Thank you for giving me a little more background on macrolanguages and what some of the implications of expansion might be. The whole macrolanguage aspect seems harder than most of the rest of the ISO 639-3 work. I will probably need to take some time for research on Turoyo and on the implications of adding it to Syriac.
I found it odd that the two original languages in [syr] were both Chaldean languages. I should probably do some research on them as well.
Thank you for the history and for the suggestions.
ISO 639-3 RA
7500 W. Camp Wisdom Rd.
Dallas, TX 75236
On Sat, 9 Jul 2011 07:20:27 +0000
Peter Constable <[log in to unmask]> wrote:
>When 639-3 was first being developed, there were no hard and fast criteria for how macrolanguages would get constituted. All that was clear was that macrolanguages were warranted in cases in which there had been ambiguities of usage--sometimes assuming one language and sometimes assuming more than one. Some of the macrolanguage cases were necessitated by MARC usage in which the same ID was used for a dominant variety but also "as a collective" for other related but less developed varieties. Sometimes, an entry had come into 639-2 from MARC as though there were one language (e.g. "Cree") but when there clearly are multiple distinct languages (a reality reflected in Ethnologue 14, which was a source for drafts of 639-3). And sometimes an entry had come into 639-2 from MARC which was simply ambiguous and I was left trying to make sense how best to map it to entities in Ethnologue 14 (e.g., "Rajasthani", "Lahnda", "Marwari").
>In the case of [syr], MARC describes it as being used for "Modern Syriac" or "Neo-Syriac". I don't recall now for what reasons it was decided to map that to only [aii] and [cld]. If there are good reasons to consider broadening the scope of [syr] to include other related, modern varieties, that can certainly be considered.
>Aside from Turoyo being referred to "modern Syriac" in a particular publication, it would be useful to know what practical benefits there would be of including it within the denotation of [syr]. (If it were included in the [syr] macrolanguage, it would continue to representable using [tru].) An example of such an argument might be, "It is written in Syriac script, and there are widely-used software implementations using [syr] and applying it to content in that script, a significant portion of which is in the Turoyo variety."
>From: ISO 639 Joint Advisory Committee [mailto:[log in to unmask]] On Behalf Of ISO639-3
>Sent: Friday, July 08, 2011 12:42 PM
>To: [log in to unmask]
>Subject: possible addition to Syriac Macrolanguage
>Dear JAC members,

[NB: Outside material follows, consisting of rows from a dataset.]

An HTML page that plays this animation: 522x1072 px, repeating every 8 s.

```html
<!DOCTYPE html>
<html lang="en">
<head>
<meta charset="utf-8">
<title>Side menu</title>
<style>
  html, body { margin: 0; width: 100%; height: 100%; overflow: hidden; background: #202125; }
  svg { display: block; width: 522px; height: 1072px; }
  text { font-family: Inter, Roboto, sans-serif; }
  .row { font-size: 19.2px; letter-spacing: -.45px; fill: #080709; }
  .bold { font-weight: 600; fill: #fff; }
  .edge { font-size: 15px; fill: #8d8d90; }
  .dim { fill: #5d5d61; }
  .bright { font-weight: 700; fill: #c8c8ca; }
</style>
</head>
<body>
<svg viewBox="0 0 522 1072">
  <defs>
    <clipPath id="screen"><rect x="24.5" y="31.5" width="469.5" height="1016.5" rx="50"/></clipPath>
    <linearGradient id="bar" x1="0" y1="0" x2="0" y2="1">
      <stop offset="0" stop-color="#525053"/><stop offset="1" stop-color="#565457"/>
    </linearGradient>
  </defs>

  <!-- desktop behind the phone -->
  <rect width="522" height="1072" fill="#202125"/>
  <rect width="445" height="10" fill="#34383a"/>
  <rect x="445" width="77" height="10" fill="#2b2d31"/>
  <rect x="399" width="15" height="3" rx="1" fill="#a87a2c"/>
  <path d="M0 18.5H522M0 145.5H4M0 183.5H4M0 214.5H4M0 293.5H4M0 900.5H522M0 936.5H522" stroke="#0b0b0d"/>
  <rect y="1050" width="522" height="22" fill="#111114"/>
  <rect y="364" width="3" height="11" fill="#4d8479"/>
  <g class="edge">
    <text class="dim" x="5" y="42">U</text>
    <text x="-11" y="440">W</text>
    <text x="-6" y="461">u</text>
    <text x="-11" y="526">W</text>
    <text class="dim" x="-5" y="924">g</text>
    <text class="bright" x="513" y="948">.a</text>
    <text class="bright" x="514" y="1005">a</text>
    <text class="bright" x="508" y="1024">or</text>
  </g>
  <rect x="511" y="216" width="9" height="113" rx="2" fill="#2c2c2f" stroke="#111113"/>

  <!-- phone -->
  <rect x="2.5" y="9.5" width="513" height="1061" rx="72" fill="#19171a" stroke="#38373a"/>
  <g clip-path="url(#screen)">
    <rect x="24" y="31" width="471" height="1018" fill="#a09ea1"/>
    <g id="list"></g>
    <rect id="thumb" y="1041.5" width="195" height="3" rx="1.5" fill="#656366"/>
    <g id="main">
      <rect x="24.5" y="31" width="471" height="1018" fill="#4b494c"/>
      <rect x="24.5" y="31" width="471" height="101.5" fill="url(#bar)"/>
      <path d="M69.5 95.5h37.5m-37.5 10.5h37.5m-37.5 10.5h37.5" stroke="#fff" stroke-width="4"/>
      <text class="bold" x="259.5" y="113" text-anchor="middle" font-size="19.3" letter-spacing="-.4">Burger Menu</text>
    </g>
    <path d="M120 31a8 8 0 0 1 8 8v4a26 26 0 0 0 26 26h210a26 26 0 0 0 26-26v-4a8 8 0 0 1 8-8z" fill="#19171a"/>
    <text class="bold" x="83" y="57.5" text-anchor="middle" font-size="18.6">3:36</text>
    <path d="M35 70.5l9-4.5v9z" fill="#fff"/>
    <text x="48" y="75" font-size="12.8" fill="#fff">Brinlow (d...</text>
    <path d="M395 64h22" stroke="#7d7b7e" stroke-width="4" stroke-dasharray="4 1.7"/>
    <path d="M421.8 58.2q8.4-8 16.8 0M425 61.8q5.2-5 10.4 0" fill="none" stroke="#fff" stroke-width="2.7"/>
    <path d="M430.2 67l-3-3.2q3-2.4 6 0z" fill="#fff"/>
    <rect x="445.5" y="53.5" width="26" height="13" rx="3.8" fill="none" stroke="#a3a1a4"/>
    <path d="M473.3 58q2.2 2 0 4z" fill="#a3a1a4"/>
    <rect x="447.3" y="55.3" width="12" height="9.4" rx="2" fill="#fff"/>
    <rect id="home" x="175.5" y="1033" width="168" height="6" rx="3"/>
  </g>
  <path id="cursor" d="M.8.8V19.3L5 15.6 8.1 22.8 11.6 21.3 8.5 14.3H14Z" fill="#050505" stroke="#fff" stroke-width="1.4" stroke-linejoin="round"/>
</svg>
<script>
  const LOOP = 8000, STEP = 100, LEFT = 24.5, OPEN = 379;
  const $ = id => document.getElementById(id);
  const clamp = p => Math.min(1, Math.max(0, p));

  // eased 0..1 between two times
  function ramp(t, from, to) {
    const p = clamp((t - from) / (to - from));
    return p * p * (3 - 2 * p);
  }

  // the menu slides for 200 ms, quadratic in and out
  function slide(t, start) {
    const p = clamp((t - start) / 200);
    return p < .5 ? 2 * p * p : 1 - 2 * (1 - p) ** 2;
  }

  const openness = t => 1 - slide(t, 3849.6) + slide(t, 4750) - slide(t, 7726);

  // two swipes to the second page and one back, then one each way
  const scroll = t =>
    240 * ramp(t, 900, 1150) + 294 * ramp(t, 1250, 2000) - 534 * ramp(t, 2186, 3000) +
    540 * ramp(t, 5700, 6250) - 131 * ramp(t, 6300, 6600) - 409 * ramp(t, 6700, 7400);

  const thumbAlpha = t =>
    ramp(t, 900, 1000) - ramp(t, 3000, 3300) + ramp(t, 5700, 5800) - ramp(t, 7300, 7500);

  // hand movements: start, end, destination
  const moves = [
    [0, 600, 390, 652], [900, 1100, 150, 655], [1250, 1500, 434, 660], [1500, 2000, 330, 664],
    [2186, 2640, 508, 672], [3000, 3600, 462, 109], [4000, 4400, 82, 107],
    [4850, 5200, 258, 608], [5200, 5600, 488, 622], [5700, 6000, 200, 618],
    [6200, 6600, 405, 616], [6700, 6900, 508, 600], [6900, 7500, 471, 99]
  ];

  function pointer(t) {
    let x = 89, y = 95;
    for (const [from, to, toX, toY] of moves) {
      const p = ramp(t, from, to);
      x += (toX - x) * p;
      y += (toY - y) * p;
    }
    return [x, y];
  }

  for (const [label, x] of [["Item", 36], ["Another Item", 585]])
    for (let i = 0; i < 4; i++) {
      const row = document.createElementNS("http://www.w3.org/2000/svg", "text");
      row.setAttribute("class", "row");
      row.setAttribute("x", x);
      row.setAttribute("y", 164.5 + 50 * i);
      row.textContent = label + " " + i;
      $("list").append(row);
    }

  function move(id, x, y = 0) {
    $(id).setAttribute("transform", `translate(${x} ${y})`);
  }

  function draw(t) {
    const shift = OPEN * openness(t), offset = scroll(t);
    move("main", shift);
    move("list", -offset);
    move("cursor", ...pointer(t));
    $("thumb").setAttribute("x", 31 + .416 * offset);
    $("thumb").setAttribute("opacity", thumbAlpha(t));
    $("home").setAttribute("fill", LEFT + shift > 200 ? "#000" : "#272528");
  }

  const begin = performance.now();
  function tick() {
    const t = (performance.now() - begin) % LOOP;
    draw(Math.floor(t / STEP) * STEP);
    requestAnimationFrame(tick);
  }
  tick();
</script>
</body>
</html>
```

>I have recently received a request to add Turoyo to the Syriac macrolanguage. It is referred to as "modern Syriac" in a recent publication (Brock, S.P. 2006. An Introduction to Syriac studies. Piscataway, NJ: Gorgias Press. ISBN 1-59333-349-8, p.1).
>In looking into this request, I was curious to know how the current two languages were incorporated into Syriac as a macrolanguage, while some other related languages were not. Does this need further discussion and processing to determine the languages which should be included?
>In any case, I need to respond the the Turoyo request, and would like your input.
>ISO 639-3 RA
>7500 W. Camp Wisdom Rd.
>Dallas, TX 75236